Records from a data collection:
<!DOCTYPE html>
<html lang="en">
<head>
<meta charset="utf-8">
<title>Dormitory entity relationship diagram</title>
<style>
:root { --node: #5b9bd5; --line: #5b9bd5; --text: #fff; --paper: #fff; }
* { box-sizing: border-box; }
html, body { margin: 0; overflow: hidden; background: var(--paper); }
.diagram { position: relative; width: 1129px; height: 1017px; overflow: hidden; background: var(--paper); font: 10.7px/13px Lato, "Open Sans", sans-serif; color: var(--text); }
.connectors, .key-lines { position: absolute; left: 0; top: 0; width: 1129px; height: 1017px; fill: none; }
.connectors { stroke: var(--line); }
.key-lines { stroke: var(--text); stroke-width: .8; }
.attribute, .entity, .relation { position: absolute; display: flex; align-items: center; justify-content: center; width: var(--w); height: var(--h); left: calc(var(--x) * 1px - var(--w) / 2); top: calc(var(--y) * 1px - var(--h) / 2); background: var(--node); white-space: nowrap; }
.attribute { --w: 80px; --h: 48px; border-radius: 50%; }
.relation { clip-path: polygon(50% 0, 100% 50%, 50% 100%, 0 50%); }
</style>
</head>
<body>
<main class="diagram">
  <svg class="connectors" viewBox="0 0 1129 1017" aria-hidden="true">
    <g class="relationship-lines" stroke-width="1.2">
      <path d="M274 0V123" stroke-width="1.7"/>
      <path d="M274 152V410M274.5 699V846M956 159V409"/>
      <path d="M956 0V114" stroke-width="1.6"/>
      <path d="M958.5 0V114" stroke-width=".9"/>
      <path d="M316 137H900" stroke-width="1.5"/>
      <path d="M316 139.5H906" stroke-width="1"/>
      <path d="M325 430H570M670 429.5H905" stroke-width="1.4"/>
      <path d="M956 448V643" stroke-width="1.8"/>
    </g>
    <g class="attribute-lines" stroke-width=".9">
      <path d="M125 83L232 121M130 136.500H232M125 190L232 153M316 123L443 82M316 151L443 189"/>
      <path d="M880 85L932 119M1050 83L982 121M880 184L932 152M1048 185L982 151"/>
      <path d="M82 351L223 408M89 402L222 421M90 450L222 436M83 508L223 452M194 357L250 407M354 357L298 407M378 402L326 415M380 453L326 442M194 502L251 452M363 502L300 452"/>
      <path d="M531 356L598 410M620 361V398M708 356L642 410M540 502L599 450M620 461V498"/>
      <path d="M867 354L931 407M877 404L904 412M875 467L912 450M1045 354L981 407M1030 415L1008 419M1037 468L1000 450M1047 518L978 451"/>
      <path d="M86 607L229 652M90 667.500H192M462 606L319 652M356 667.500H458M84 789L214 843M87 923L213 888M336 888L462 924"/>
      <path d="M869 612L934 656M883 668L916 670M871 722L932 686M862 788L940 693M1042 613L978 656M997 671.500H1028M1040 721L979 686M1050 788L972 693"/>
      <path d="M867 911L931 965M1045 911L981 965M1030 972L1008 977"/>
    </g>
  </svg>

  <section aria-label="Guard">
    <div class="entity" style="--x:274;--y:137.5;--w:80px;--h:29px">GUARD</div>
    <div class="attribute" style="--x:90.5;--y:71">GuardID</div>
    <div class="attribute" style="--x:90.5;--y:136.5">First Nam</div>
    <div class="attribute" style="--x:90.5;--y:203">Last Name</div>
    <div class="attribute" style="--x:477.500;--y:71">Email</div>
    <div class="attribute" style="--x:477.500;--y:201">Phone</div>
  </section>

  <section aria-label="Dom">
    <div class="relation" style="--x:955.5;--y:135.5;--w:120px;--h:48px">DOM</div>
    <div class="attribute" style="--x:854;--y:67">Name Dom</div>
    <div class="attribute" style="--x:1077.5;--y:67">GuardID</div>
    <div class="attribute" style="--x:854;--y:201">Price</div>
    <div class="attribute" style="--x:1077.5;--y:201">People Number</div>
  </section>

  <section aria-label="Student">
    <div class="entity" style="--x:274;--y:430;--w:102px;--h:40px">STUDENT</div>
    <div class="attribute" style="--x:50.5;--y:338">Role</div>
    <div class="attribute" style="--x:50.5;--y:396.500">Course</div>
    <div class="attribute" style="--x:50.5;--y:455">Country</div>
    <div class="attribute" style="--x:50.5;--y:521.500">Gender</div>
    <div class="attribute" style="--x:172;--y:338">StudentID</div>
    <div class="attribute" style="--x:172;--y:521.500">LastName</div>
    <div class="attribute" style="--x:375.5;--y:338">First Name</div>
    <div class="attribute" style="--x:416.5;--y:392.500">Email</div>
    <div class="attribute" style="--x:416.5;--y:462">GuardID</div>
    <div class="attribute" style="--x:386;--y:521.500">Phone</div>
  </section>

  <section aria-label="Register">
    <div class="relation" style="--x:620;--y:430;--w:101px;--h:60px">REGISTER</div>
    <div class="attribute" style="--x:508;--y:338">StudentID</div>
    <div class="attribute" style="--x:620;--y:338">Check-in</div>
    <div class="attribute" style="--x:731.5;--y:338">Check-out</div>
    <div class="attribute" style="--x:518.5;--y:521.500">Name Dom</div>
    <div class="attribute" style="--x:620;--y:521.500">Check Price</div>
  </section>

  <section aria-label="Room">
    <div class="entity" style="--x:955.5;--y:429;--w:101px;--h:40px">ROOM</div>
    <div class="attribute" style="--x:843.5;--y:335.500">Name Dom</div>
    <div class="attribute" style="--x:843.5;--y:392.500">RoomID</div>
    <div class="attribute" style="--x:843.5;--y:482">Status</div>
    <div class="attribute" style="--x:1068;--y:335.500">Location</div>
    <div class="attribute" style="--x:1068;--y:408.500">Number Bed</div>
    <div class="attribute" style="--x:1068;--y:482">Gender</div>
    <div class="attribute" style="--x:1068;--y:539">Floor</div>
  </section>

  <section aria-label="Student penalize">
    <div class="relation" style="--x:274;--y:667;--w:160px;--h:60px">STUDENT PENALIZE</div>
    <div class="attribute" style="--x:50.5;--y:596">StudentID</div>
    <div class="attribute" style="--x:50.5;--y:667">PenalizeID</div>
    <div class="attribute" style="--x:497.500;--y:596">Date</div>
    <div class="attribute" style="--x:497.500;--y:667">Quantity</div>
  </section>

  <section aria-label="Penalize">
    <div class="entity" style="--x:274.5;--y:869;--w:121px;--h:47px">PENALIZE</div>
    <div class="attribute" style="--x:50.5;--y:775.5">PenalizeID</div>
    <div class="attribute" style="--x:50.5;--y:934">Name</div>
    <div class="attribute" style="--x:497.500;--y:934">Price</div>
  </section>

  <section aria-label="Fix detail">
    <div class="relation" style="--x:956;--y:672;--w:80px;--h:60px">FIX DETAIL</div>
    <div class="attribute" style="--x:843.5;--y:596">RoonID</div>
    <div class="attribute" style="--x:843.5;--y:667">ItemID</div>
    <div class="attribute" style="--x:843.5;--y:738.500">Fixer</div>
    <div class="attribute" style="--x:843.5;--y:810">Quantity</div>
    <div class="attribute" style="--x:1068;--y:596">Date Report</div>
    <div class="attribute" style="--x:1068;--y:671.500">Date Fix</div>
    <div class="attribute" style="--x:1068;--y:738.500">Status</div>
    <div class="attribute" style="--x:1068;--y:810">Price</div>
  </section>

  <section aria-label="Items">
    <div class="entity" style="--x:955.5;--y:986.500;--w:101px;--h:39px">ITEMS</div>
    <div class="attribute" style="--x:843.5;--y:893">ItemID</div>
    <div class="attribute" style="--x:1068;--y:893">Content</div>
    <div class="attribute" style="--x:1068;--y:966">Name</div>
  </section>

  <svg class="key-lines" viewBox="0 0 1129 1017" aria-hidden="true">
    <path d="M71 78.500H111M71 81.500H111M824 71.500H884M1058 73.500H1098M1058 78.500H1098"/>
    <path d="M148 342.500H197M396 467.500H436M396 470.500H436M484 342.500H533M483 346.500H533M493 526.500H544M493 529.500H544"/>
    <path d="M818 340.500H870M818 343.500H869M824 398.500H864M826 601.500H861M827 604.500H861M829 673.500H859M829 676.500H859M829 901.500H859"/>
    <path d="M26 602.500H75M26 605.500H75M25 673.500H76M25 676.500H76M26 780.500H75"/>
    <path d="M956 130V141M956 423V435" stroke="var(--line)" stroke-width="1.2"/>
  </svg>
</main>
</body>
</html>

◆ INSTRUCTIONS TO FOLLOW: Check each line above for the word "lines" and say how many have it, with nothing else.

◆ SOLVED PROBLEM: 5